Top of GIVEN RECORDS
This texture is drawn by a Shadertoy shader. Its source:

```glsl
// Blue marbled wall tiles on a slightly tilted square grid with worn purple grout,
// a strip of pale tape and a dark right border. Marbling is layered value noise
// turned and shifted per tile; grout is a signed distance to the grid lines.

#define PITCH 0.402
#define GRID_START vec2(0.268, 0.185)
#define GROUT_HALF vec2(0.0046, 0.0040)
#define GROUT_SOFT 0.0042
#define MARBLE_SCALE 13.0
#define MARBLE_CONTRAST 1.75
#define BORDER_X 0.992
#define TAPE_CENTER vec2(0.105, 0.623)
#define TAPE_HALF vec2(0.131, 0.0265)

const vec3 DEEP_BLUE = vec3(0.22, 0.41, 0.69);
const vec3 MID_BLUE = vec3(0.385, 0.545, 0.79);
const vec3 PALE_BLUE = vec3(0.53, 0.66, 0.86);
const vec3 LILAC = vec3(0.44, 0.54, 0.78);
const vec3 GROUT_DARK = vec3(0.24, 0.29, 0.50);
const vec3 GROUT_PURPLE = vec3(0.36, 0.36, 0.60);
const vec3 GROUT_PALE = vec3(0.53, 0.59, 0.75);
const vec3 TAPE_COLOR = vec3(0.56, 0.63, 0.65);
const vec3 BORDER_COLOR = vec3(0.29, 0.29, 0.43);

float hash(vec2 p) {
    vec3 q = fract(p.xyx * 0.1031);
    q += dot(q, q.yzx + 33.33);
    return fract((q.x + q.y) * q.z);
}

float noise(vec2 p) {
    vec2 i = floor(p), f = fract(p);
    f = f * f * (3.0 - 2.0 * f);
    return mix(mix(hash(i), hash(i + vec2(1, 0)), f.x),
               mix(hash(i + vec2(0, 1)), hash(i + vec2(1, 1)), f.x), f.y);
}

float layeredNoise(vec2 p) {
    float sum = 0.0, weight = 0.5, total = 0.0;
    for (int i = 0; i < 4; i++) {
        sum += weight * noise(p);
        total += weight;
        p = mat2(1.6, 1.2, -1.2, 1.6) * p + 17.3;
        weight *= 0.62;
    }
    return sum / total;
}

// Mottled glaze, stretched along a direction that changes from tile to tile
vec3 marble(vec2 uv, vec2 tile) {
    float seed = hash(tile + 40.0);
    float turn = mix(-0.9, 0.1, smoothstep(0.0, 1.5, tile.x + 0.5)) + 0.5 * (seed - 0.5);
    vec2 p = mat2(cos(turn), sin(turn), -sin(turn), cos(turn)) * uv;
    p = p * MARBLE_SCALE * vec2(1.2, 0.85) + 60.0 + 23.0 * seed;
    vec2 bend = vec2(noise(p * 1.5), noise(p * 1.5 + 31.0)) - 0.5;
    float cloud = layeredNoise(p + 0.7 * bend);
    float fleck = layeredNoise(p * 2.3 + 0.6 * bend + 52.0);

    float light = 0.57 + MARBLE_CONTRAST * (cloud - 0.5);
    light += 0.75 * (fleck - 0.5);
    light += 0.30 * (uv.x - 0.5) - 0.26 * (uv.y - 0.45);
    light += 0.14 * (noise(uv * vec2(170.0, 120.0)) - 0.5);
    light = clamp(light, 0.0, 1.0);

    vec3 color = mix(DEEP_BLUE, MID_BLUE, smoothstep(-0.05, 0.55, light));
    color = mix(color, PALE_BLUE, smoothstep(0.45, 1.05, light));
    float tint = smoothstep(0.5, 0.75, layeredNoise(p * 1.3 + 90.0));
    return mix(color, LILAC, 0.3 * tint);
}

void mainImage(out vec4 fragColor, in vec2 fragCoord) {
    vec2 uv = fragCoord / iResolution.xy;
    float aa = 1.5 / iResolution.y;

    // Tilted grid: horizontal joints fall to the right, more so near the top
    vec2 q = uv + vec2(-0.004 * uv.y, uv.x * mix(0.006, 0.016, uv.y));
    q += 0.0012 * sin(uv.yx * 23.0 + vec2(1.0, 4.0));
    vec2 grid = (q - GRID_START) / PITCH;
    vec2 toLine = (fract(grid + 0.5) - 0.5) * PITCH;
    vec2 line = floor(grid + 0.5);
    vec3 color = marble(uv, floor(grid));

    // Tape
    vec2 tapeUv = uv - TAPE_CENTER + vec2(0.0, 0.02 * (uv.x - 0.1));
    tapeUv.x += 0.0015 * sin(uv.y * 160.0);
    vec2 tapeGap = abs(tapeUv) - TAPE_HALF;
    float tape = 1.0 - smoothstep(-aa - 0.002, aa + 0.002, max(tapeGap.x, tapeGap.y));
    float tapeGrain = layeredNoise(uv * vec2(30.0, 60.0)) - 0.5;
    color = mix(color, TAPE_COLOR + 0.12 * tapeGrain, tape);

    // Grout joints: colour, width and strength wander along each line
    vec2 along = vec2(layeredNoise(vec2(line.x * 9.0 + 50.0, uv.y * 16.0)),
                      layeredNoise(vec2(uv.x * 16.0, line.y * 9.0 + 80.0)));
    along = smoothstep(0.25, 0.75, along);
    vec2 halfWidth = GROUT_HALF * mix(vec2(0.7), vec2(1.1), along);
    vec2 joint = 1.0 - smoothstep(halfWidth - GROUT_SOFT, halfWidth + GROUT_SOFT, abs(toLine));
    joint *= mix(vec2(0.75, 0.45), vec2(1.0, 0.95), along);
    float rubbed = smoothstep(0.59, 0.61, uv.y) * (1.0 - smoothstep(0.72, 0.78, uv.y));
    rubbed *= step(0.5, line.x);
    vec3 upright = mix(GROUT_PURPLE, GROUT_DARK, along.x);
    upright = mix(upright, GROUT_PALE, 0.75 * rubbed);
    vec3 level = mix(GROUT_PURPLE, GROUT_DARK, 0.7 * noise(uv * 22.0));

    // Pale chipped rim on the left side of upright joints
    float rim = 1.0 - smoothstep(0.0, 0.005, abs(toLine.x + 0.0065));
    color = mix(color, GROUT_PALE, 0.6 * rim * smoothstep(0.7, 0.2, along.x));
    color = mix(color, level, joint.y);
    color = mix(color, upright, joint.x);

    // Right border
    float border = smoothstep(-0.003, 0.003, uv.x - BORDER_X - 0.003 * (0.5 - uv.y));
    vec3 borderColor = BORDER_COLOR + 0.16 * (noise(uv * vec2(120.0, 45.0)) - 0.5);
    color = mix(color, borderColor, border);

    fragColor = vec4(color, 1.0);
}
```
Bottom of GIVEN RECORDS
◆ EXERCISE ◆
Find every line in the records that has the string "define", then state how many there are and nothing else.

◆ SOLUTION ◆
9